- Medical Professionalism
- The Physician Charter
- Trust in Health Care
- Trust Practice Challenge
- Building Trust Essay Contest
- 2022 ABIM Foundation Forum: Fact of Fiction – Strategies for the Misinformation Age
- 2021 ABIM Foundation Forum: Pursuing Trust Striving for Equitable Health Care
- 2020 ABIM Foundation Forum: Building Trust & Health Equity
- 2019 ABIM Foundation Forum: [Re]Building Trust – A Path Forward
- 2018 ABIM Foundation Forum: [Re]Building Trust
- Health Equity & Inclusion
- Choosing Wisely®
- Improving the Professional Environment
- Improving Quality Of Care
- Advancing Stewardship
- Physician Assessment
- Medical Education and Training
The ABIM Foundation’s 2022 Forum focused on misinformation in health care, a pressing issue for the medical profession, patients and the public.
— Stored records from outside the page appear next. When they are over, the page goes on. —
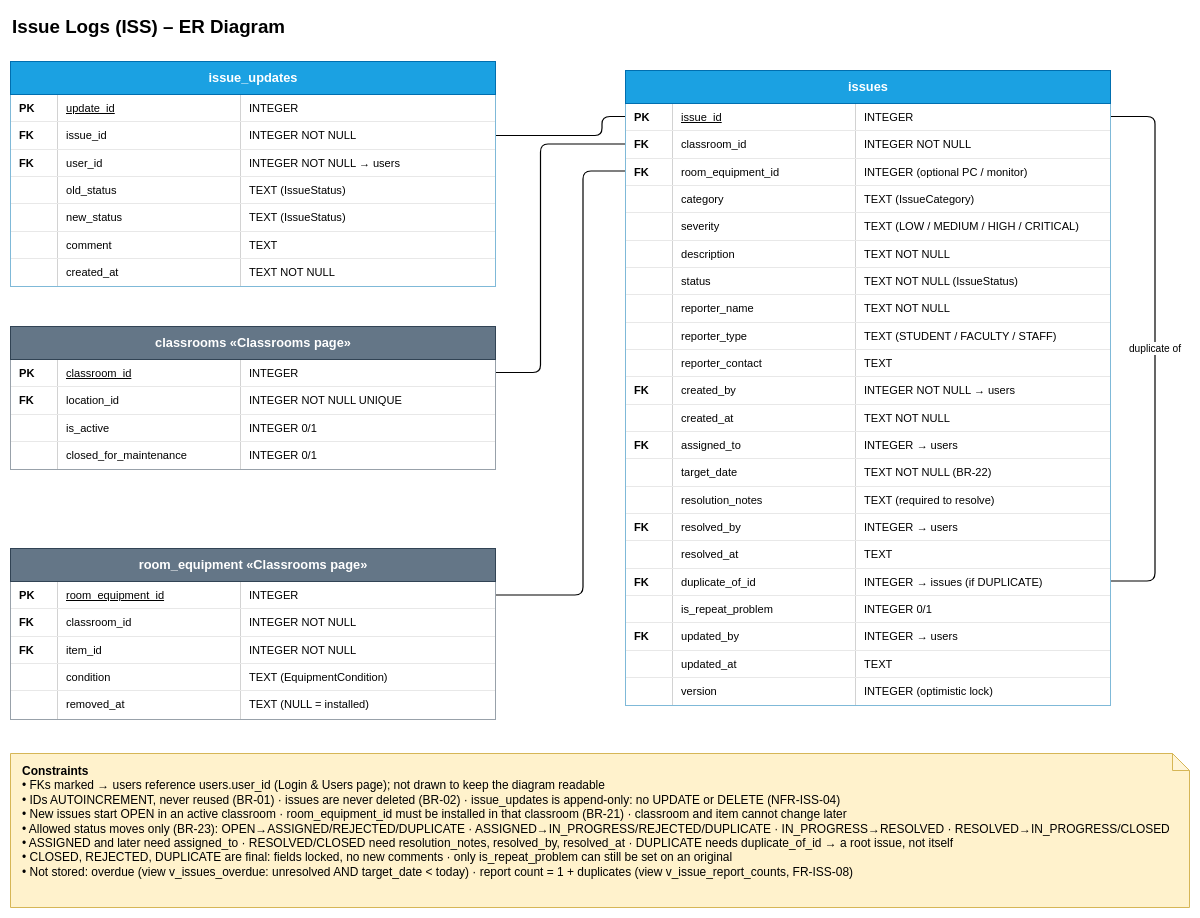
<!DOCTYPE html>
<html lang="en">
<head>
<meta charset="utf-8">
<title>Issue Logs (ISS) – ER Diagram</title>
<style>
:root {
  --blue: #1ba1e2;
  --blue-edge: #006eaf;
  --blue-body: #7fb9d8;
  --slate: #647687;
  --slate-edge: #314354;
  --slate-body: #98a1aa;
  --row-line: #e8e8e8;
  --column-line: #d2d2d2;
  --note: #fff2cc;
  --note-fold: #fff5d8;
  --note-edge: #d6b656;
}
* { box-sizing: border-box; margin: 0; padding: 0; }
html, body { width: 1200px; height: 918px; overflow: hidden; background: #fff; }
body { position: relative; font-family: "Liberation Sans", Arial, sans-serif; color: #000; }
h1 { position: absolute; left: 12px; top: 15px; font-size: 18.75px; line-height: 24px; white-space: nowrap; }
.entity {
  --head: var(--blue); --head-edge: var(--blue-edge); --body-edge: var(--blue-body);
  position: absolute; width: 486px; border: 1px solid var(--body-edge); border-top: 0;
  font-size: 11.1px; white-space: nowrap;
}
.entity.external { --head: var(--slate); --head-edge: var(--slate-edge); --body-edge: var(--slate-body); }
.entity h2 {
  height: 34px; margin: 0 -1px; border: 1px solid var(--head-edge);
  background: var(--head); color: #fff; font-size: 12.82px; line-height: 32px; text-align: center;
}
.row { display: grid; grid-template-columns: 46px 183px 1fr; height: 27.33px; border-bottom: 1px solid var(--row-line); line-height: 26px; }
.row:last-child { border-bottom: 0; }
.row > * { padding-left: 8px; }
.row > * + * { border-left: 1px solid var(--column-line); }
#issue-updates { left: 10px; top: 61px; }
#classrooms { left: 10px; top: 326px; }
#room-equipment { left: 10px; top: 548px; }
#issues { left: 625px; top: 70px; }
.relations { position: absolute; left: 0; top: 0; }
.relations path { fill: none; stroke: #000; stroke-width: 1.2; }
.relation-label { position: absolute; left: 1128px; top: 342px; width: 54px; background: #fff; font-size: 10.2px; line-height: 13px; text-align: center; white-space: nowrap; }
.note { position: absolute; left: 10px; top: 753px; width: 1180px; height: 155px; padding: 11px 12px; font-size: 11.96px; line-height: 14.4px; white-space: nowrap; }
.note svg { position: absolute; left: 0; top: 0; }
.note h2, .note ul { position: relative; font-size: inherit; list-style: none; }
</style>
</head>
<body>
<h1>Issue Logs (ISS) – ER Diagram</h1>

<svg class="relations" width="1200" height="918" viewBox="0 0 1200 918" aria-hidden="true">
  <path d="M496 135.5H595Q602 135.5 602 128V124Q602 116.5 610 116.5H626"/>
  <path d="M496 372.5H533Q540.5 372.5 540.5 365V152Q540.5 144 548 144H626"/>
  <path d="M496 595H575Q583 595 583 587V179Q583 171 591 171H626"/>
  <path d="M1111 116.5H1147Q1155 116.5 1155 124V573Q1155 581 1147 581H1111"/>
</svg>
<span class="relation-label">duplicate of</span>

<section class="entity" id="issue-updates">
  <h2>issue_updates</h2>
  <div class="row"><b>PK</b><span><u>update_id</u></span><span>INTEGER</span></div>
  <div class="row"><b>FK</b><span>issue_id</span><span>INTEGER NOT NULL</span></div>
  <div class="row"><b>FK</b><span>user_id</span><span>INTEGER NOT NULL → users</span></div>
  <div class="row"><b></b><span>old_status</span><span>TEXT (IssueStatus)</span></div>
  <div class="row"><b></b><span>new_status</span><span>TEXT (IssueStatus)</span></div>
  <div class="row"><b></b><span>comment</span><span>TEXT</span></div>
  <div class="row"><b></b><span>created_at</span><span>TEXT NOT NULL</span></div>
</section>

<section class="entity external" id="classrooms">
  <h2>classrooms «Classrooms page»</h2>
  <div class="row"><b>PK</b><span><u>classroom_id</u></span><span>INTEGER</span></div>
  <div class="row"><b>FK</b><span>location_id</span><span>INTEGER NOT NULL UNIQUE</span></div>
  <div class="row"><b></b><span>is_active</span><span>INTEGER 0/1</span></div>
  <div class="row"><b></b><span>closed_for_maintenance</span><span>INTEGER 0/1</span></div>
</section>

<section class="entity external" id="room-equipment">
  <h2>room_equipment «Classrooms page»</h2>
  <div class="row"><b>PK</b><span><u>room_equipment_id</u></span><span>INTEGER</span></div>
  <div class="row"><b>FK</b><span>classroom_id</span><span>INTEGER NOT NULL</span></div>
  <div class="row"><b>FK</b><span>item_id</span><span>INTEGER NOT NULL</span></div>
  <div class="row"><b></b><span>condition</span><span>TEXT (EquipmentCondition)</span></div>
  <div class="row"><b></b><span>removed_at</span><span>TEXT (NULL = installed)</span></div>
</section>

<section class="entity" id="issues">
  <h2>issues</h2>
  <div class="row"><b>PK</b><span><u>issue_id</u></span><span>INTEGER</span></div>
  <div class="row"><b>FK</b><span>classroom_id</span><span>INTEGER NOT NULL</span></div>
  <div class="row"><b>FK</b><span>room_equipment_id</span><span>INTEGER (optional PC / monitor)</span></div>
  <div class="row"><b></b><span>category</span><span>TEXT (IssueCategory)</span></div>
  <div class="row"><b></b><span>severity</span><span>TEXT (LOW / MEDIUM / HIGH / CRITICAL)</span></div>
  <div class="row"><b></b><span>description</span><span>TEXT NOT NULL</span></div>
  <div class="row"><b></b><span>status</span><span>TEXT NOT NULL (IssueStatus)</span></div>
  <div class="row"><b></b><span>reporter_name</span><span>TEXT NOT NULL</span></div>
  <div class="row"><b></b><span>reporter_type</span><span>TEXT (STUDENT / FACULTY / STAFF)</span></div>
  <div class="row"><b></b><span>reporter_contact</span><span>TEXT</span></div>
  <div class="row"><b>FK</b><span>created_by</span><span>INTEGER NOT NULL → users</span></div>
  <div class="row"><b></b><span>created_at</span><span>TEXT NOT NULL</span></div>
  <div class="row"><b>FK</b><span>assigned_to</span><span>INTEGER → users</span></div>
  <div class="row"><b></b><span>target_date</span><span>TEXT NOT NULL (BR-22)</span></div>
  <div class="row"><b></b><span>resolution_notes</span><span>TEXT (required to resolve)</span></div>
  <div class="row"><b>FK</b><span>resolved_by</span><span>INTEGER → users</span></div>
  <div class="row"><b></b><span>resolved_at</span><span>TEXT</span></div>
  <div class="row"><b>FK</b><span>duplicate_of_id</span><span>INTEGER → issues (if DUPLICATE)</span></div>
  <div class="row"><b></b><span>is_repeat_problem</span><span>INTEGER 0/1</span></div>
  <div class="row"><b>FK</b><span>updated_by</span><span>INTEGER → users</span></div>
  <div class="row"><b></b><span>updated_at</span><span>TEXT</span></div>
  <div class="row"><b></b><span>version</span><span>INTEGER (optimistic lock)</span></div>
</section>

<section class="note">
  <svg width="1180" height="155" viewBox="0 0 1180 155" aria-hidden="true">
    <path d="M0.5 0.5H1162.5L1179.5 17.5V154.5H0.5Z" fill="var(--note)" stroke="var(--note-edge)"/>
    <path d="M1162.5 0.5V17.5H1179.5Z" fill="var(--note-fold)" stroke="var(--note-edge)"/>
  </svg>
  <h2>Constraints</h2>
  <ul>
    <li>• FKs marked → users reference users.user_id (Login &amp; Users page); not drawn to keep the diagram readable</li>
    <li>• IDs AUTOINCREMENT, never reused (BR-01) · issues are never deleted (BR-02) · issue_updates is append-only: no UPDATE or DELETE (NFR-ISS-04)</li>
    <li>• New issues start OPEN in an active classroom · room_equipment_id must be installed in that classroom (BR-21) · classroom and item cannot change later</li>
    <li>• Allowed status moves only (BR-23): OPEN→ASSIGNED/REJECTED/DUPLICATE · ASSIGNED→IN_PROGRESS/REJECTED/DUPLICATE · IN_PROGRESS→RESOLVED · RESOLVED→IN_PROGRESS/CLOSED</li>
    <li>• ASSIGNED and later need assigned_to · RESOLVED/CLOSED need resolution_notes, resolved_by, resolved_at · DUPLICATE needs duplicate_of_id → a root issue, not itself</li>
    <li>• CLOSED, REJECTED, DUPLICATE are final: fields locked, no new comments · only is_repeat_problem can still be set on an original</li>
    <li>• Not stored: overdue (view v_issues_overdue: unresolved AND target_date &lt; today) · report count = 1 + duplicates (view v_issue_report_counts, FR-ISS-08)</li>
  </ul>
</section>
</body>
</html>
Over the course of three days, participants learned about misinformation and its impact, heard about and helped to devise solutions, and considered how the profession is—and could be—responding.
Susan Edgman-Levitan, executive director of the John D. Stoeckle Center for Primary Care Innovation and a Forum Trustee, introduced a video that featured three patient stories related to misinformation and COVID-19. While introducing it, she said that misinformation thrives for many reasons, and that solving the problem will require “paying attention to how we can regain the trust of the many communities that have experienced real harm because of our health care system.”
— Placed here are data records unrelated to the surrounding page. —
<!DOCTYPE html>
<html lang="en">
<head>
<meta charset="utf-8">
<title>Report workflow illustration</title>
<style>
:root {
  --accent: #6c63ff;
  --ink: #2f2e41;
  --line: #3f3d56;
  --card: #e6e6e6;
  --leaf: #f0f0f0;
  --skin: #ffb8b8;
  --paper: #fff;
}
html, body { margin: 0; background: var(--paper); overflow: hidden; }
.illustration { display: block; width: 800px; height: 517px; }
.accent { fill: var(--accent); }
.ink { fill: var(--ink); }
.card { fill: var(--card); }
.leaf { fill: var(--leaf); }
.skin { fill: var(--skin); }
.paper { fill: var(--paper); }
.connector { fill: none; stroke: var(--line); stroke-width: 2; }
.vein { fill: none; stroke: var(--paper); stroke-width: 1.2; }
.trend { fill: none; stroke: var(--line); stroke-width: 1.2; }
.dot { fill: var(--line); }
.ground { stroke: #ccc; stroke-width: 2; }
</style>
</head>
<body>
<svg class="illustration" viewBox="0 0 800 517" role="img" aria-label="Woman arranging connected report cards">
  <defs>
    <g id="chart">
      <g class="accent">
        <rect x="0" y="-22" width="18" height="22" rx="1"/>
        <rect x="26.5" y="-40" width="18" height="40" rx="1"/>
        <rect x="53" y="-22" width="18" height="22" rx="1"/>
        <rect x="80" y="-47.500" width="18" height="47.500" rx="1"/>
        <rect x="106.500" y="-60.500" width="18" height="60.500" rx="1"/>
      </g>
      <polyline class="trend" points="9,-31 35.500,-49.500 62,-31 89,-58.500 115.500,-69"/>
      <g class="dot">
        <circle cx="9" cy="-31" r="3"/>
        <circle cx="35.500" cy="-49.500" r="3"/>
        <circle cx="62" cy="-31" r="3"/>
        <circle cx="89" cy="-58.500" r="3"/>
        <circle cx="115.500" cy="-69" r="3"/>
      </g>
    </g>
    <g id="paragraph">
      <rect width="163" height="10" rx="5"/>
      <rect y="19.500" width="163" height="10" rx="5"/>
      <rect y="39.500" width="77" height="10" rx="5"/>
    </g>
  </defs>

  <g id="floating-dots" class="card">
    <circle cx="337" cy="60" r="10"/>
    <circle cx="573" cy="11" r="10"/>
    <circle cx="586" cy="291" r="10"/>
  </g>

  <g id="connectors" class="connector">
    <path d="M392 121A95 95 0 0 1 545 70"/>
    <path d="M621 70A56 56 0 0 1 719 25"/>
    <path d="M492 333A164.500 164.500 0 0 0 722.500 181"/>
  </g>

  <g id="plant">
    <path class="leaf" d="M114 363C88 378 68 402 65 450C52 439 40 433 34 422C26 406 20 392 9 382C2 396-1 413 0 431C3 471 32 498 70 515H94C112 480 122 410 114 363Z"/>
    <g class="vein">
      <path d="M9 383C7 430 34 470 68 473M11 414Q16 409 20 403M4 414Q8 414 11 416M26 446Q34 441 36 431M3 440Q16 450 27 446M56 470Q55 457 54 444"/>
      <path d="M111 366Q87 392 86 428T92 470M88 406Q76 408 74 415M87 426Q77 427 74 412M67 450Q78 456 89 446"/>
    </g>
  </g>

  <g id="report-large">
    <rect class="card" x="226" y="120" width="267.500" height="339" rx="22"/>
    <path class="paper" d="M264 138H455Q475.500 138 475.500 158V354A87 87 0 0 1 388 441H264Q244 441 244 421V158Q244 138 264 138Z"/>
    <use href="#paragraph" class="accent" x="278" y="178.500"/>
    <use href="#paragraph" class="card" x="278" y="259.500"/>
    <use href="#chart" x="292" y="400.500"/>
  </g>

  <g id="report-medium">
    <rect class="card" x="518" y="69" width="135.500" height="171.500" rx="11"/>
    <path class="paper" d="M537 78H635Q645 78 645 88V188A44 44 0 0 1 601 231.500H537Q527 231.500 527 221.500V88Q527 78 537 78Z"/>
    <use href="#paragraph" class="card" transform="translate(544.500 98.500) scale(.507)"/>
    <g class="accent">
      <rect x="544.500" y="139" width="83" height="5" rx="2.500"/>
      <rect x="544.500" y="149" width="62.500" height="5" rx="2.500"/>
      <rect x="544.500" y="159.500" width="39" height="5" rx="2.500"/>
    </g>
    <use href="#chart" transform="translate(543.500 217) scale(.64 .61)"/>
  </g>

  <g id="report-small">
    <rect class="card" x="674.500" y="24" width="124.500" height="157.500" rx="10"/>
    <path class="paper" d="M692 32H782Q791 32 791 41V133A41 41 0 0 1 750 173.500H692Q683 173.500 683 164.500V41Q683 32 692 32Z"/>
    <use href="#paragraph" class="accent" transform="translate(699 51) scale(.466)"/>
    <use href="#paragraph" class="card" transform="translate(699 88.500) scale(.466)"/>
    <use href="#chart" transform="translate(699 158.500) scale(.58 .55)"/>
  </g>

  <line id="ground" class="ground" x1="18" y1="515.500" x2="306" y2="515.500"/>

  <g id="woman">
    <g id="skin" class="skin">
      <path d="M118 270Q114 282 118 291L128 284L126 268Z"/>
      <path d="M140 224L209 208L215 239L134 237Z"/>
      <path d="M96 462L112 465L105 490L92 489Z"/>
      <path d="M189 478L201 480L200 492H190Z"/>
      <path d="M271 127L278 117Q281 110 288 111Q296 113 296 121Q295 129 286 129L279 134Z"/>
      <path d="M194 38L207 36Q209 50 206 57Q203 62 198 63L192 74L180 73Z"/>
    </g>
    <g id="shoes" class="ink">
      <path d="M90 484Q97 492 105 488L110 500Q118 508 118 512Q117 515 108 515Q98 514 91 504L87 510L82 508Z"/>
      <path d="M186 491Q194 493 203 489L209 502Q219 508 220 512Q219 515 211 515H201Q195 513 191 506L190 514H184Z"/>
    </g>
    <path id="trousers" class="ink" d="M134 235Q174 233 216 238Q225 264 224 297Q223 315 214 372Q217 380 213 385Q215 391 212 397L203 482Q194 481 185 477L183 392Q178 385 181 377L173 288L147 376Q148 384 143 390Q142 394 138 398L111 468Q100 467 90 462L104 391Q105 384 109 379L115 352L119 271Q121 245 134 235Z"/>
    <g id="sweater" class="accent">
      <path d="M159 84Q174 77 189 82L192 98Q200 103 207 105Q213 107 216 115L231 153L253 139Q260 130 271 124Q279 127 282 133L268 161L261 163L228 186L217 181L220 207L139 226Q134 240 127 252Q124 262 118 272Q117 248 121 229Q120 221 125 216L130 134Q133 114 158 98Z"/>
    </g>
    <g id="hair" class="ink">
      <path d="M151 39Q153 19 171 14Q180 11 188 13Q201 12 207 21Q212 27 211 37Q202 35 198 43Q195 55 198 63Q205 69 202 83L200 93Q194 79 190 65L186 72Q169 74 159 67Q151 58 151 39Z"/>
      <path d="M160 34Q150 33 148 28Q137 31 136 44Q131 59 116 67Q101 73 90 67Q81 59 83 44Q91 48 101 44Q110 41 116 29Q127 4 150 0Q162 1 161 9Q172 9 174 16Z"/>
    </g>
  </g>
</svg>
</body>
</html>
Renee DiResta, technical research manager at the Stanford Internet Observatory, delivered the President’s Lecture, the Forum’s keynote address. Her involvement in addressing misinformation began as a parent activist advocating for stronger childhood vaccine mandates in California in the wake of a measles outbreak at Disneyland in 2014–15. She analyzed public health data on vaccinations and presented it to legislators, while also mapping the conversation on Twitter about vaccine mandates. Through this mapping, she discovered that the public health voices on Twitter were marginalized from the debate, a finding that reverberated through discussions during the remainder of the Forum.
The Forum concluded with a conversation between Richard Baron, MD, president and CEO of the American Board of Internal Medicine (ABIM) and the ABIM Foundation, and Renee DiResta. Dr. Baron encouraged all attendees to participate in carrying forward some of the ideas that were raised at the meeting and talked about the discomfort of living in a world in which “stating a fact is taking a side.” The two discussed the potential value of creating a mechanism for public health that mirrors the function of an existing network of entities responsible for maintaining election integrity, and Ms. DiResta noted that there is no current network of state and local public health officials that could receive notice from organizations like hers about misinformation that is going viral. Dr. Baron closed by stressing the importance of the medical community playing a leading role in addressing misinformation, which undermines the basis of physicians’ authority: their membership in a community with independently validated expertise.